Before Fatih Ozcan, the Mississippi representative for the Dialogue Institute of the Southwest, moved to the United States in 2002, he didn't fully recognize the importance of communication between different cultures. The nonprofit organization, which follows Islamic scholar and social advocate Fethullah Gulen's teachings of tolerance and mutual understanding, was in development in Houston when Ozcan first became involved. When he visited a Christian church one Sunday, the pieces connected.
"I realized that people are believing differently, but they're still believing," he says. "They're worshipping, to me, the same god. That was the moment that I realized the message of Gulen is timely and powerful. Since then, I tried to be involved in as many opportunities as possible with this organization."
That included moving to Jackson in 2009 to help launch the Mississippi branch of The Dialog Institute, which now has offices in New Mexico, Kansas, Arkansas and Oklahoma, in addition to its central office in Texas. One way that Ozcan is helping to bridge the gap between different faiths and cultures is through a program from the Whirling Dervishes of Rumi, which takes place Wednesday, Sept. 23, at Thalia Mara Hall.
"The Whirling Dervishes, what they represent is really close to our goals," Ozcan says. "At The Dialog Institute, we help promote mutual understanding, respect and cooperation among people of diverse faiths and cultures, and we try to create opportunities for communication and meaningful shared experiences to reach that. Through the Whirling Dervishes program, we hope to bring Mississippians a hint of all the remarkable ways of achieving these goals."
Like The Dialog Institute, 13th century Islamic mystic and poet Mevlana Jalaluddin Rumi grew up around clashing cultures. In the area of Turkey where he lived, Rumi regularly interacted with Muslims, Christians and Jews, and became known for his tolerance and understanding.
The story behind his now famous "whirling" is that Rumi heard a blessed rhythm in the hammering of goldsmiths while walking through a marketplace that spoke the words, "There is no god but the God." He was so filled with joy that he stretched out his arms and began to spin. His followers in the Mevlevi order, one of the Sufi orders of Islam, continue this practice as the Whirling Dervishes, and in 2008, the United Nations Educational, Scientific and Cultural Organization acknowledged the act as one of the Masterpieces of the Oral and Intangible Heritage of Humanity.
"Spirituality is a common factor for everyone, and when he felt the grace of God, Rumi realized that everything in the universe depends on turning," Ozcan says. "He considered turning as a divine worship of nature, and by turning, he basically wanted to join the prayer of nature."

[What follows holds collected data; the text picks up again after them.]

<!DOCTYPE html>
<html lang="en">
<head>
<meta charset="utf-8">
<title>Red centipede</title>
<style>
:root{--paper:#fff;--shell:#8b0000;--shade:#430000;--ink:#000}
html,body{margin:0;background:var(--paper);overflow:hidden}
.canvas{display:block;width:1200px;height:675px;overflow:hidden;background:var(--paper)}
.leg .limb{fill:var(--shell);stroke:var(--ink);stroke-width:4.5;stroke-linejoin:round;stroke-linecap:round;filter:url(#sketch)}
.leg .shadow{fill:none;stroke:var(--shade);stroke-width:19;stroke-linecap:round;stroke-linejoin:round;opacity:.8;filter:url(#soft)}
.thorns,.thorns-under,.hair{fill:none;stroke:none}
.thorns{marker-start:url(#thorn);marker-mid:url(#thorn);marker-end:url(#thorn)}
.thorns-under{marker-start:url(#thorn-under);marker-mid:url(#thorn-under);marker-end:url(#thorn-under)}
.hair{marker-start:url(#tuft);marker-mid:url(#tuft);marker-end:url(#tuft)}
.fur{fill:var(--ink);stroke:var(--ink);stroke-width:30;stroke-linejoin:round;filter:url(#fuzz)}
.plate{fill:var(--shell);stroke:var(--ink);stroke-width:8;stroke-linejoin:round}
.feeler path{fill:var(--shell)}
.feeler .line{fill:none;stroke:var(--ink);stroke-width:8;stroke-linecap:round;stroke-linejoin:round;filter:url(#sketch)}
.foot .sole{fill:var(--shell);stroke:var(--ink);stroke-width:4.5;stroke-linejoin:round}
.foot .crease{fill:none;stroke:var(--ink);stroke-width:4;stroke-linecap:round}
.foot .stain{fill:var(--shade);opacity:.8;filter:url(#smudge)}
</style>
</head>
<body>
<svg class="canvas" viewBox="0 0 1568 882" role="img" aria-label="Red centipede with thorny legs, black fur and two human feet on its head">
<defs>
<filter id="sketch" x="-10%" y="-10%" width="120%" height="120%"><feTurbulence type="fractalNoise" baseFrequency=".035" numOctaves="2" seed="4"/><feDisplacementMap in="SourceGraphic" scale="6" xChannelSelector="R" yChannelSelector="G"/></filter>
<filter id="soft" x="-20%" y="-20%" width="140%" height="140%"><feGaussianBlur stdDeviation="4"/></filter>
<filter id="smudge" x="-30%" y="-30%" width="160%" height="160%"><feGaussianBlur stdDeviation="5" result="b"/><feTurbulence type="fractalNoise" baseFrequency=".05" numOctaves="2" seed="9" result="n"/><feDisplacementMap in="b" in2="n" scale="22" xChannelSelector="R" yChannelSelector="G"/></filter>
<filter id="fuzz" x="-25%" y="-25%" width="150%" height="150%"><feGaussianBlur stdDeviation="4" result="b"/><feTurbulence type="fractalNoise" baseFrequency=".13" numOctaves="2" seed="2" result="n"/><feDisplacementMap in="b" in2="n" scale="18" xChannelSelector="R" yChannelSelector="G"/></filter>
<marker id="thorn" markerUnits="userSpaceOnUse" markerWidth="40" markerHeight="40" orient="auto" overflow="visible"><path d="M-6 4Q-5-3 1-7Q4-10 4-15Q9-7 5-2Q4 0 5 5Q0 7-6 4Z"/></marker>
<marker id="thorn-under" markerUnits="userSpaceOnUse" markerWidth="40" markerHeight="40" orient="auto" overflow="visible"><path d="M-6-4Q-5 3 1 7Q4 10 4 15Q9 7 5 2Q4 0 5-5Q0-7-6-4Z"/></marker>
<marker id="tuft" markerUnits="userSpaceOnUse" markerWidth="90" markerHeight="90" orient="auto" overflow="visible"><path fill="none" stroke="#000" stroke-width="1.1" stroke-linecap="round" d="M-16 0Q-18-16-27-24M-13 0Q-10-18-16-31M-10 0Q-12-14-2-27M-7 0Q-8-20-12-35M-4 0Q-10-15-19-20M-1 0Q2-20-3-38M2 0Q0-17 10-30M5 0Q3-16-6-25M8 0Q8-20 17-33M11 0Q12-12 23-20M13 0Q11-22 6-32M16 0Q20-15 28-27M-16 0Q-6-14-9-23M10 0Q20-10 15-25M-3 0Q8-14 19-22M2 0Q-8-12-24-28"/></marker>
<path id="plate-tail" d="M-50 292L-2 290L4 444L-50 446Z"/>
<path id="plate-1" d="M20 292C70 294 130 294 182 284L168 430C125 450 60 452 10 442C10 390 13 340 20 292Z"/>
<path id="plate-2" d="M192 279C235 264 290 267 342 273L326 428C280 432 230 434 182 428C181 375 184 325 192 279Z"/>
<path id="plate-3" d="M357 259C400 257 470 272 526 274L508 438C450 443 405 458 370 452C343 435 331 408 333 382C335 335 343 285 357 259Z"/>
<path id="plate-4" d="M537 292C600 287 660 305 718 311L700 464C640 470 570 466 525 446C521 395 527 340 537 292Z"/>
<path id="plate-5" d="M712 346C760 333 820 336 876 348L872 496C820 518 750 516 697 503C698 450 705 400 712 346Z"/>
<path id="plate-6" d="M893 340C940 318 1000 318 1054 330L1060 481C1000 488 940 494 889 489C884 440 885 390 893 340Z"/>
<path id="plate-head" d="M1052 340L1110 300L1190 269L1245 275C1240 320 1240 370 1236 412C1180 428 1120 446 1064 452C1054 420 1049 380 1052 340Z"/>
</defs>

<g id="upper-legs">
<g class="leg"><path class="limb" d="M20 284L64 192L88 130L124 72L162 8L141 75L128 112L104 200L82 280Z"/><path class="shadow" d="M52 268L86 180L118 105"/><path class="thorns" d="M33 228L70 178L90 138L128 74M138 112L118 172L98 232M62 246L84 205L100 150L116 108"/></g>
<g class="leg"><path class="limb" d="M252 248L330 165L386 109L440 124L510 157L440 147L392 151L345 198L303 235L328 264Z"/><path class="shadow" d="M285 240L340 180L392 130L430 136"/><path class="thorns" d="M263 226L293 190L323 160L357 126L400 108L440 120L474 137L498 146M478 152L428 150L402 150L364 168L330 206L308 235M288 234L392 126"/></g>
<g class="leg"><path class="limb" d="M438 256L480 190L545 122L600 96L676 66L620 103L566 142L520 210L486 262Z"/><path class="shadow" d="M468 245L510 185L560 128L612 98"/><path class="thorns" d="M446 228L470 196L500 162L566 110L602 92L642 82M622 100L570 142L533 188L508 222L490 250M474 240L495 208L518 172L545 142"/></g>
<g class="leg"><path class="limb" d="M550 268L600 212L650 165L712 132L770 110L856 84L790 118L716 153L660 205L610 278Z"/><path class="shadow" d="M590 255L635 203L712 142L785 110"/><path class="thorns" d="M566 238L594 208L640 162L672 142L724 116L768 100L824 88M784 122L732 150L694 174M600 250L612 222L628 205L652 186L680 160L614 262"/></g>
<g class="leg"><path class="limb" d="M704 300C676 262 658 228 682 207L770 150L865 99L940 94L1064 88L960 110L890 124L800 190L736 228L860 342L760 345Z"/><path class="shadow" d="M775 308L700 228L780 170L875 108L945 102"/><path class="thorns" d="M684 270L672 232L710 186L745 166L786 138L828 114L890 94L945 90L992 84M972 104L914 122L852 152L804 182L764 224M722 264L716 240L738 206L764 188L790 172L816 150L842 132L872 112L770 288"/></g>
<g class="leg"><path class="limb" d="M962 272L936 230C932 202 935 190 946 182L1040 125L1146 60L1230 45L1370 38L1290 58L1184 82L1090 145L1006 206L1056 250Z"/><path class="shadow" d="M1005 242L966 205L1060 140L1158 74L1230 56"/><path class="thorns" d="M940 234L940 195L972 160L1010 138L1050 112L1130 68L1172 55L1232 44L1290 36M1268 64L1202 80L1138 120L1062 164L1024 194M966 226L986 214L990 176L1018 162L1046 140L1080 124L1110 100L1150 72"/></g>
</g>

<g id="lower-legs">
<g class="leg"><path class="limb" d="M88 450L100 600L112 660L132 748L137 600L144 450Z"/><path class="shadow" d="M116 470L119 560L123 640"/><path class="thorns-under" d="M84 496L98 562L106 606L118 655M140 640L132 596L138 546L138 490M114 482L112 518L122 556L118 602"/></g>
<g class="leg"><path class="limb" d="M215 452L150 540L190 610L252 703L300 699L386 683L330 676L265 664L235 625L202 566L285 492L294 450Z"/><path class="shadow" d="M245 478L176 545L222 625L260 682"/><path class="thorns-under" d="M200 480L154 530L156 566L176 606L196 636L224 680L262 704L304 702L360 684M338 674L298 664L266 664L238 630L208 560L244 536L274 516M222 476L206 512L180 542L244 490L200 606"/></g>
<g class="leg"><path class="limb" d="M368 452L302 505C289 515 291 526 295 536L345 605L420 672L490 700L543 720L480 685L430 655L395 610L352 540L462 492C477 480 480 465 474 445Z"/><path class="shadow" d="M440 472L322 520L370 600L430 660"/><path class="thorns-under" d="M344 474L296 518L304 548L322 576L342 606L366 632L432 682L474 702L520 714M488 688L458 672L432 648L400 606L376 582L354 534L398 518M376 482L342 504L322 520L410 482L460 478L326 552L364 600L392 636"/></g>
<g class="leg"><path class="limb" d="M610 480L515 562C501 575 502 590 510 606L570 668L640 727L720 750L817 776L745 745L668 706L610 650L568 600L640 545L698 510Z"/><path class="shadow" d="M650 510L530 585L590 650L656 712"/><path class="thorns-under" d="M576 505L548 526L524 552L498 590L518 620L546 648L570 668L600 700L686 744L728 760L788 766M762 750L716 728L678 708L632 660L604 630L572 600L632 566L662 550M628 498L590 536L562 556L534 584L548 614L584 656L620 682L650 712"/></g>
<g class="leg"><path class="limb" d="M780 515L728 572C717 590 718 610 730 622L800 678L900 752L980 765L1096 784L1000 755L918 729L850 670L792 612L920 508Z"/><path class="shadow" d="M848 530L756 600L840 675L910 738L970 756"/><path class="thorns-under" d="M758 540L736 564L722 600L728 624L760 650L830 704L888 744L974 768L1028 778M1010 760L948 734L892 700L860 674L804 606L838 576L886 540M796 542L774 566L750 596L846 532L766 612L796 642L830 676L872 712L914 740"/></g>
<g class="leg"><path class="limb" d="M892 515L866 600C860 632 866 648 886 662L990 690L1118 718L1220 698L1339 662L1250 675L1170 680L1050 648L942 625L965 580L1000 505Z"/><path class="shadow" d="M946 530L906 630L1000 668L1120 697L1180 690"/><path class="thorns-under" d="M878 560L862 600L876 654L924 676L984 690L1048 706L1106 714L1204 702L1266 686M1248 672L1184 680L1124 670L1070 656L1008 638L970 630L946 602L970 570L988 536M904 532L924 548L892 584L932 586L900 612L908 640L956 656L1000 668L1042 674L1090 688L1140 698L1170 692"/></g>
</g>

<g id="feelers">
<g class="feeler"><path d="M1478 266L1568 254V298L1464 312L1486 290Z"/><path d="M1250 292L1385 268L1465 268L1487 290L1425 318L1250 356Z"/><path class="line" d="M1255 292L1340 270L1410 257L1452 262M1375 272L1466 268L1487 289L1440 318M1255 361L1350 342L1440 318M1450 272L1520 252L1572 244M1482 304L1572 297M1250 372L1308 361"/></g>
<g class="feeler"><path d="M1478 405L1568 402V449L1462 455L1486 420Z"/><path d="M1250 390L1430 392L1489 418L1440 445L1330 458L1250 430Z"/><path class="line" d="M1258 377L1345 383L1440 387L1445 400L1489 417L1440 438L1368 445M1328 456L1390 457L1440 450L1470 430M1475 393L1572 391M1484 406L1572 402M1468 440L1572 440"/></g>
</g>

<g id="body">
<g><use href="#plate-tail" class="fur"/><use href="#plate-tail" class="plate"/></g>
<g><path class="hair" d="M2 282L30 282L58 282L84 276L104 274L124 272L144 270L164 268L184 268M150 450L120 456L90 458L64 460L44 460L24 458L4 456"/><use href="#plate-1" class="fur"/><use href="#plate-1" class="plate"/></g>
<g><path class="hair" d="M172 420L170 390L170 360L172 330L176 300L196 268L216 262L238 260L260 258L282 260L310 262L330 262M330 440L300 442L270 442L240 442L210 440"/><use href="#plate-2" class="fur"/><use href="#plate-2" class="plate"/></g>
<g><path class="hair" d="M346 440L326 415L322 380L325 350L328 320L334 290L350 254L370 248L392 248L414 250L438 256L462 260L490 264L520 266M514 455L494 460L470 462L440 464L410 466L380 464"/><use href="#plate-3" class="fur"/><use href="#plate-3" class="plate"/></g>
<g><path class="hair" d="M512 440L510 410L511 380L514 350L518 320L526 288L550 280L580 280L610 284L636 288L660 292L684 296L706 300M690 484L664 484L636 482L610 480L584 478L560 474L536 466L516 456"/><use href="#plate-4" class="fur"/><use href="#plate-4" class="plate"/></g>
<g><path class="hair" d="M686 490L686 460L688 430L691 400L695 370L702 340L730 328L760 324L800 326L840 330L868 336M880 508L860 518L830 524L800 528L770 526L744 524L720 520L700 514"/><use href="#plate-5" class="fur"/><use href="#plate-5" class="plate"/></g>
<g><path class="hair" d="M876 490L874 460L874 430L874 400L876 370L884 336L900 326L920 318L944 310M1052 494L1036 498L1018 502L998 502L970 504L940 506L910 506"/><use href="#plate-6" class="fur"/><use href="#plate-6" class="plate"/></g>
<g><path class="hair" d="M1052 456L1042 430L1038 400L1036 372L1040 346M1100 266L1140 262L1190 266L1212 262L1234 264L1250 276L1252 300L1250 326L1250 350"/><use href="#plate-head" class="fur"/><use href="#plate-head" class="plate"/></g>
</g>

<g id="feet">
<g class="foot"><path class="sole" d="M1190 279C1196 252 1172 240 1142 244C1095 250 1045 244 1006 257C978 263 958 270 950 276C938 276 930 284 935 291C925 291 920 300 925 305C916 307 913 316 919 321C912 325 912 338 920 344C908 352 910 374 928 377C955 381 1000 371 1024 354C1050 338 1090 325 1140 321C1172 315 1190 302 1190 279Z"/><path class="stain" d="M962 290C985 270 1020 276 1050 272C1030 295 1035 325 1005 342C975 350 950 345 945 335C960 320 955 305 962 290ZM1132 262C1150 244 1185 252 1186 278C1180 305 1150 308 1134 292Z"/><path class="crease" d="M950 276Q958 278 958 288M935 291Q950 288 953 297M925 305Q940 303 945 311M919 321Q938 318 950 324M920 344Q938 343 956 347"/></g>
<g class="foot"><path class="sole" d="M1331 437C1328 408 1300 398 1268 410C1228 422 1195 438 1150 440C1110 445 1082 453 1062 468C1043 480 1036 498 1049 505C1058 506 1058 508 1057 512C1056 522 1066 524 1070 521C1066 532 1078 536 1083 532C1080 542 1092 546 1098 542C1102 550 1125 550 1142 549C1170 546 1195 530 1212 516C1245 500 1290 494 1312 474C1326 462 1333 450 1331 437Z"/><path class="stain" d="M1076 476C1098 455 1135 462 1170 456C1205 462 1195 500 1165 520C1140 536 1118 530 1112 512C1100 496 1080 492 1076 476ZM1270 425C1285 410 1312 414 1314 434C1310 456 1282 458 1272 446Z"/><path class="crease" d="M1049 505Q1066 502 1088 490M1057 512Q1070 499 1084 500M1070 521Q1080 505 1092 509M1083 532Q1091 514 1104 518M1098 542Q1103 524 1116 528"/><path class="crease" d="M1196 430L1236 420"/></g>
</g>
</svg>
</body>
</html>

At the same time, Ozcan says that you don't have to be a member of the Muslim faith to appreciate the program—far from it. Throughout the years, the Whirling Dervishes of Rumi have added other cultural elements to their joyous and love-centered ceremony, including music and art. The Dialog Institute even hosts a reception with a calligraphy show in the lobby immediately following the program to allow guests to interact with the Dervishes and discuss.
"Experiencing these cultural elements and exposing them to other cultures is very important to understanding that there are other ways of living and other deities in different parts of the world, but (we) are still human beings," Ozcan says. "... We have a very beautiful thing here in the United States, but they have a beautiful thing over there, too."
The Whirling Dervishes of Rumi perform at 7:30 p.m., Wednesday, Sept. 23, at Thalia Mara Hall (255 E. Pascagoula St.).
Published on Jackson Free Press, 16 September 2015, Wednesday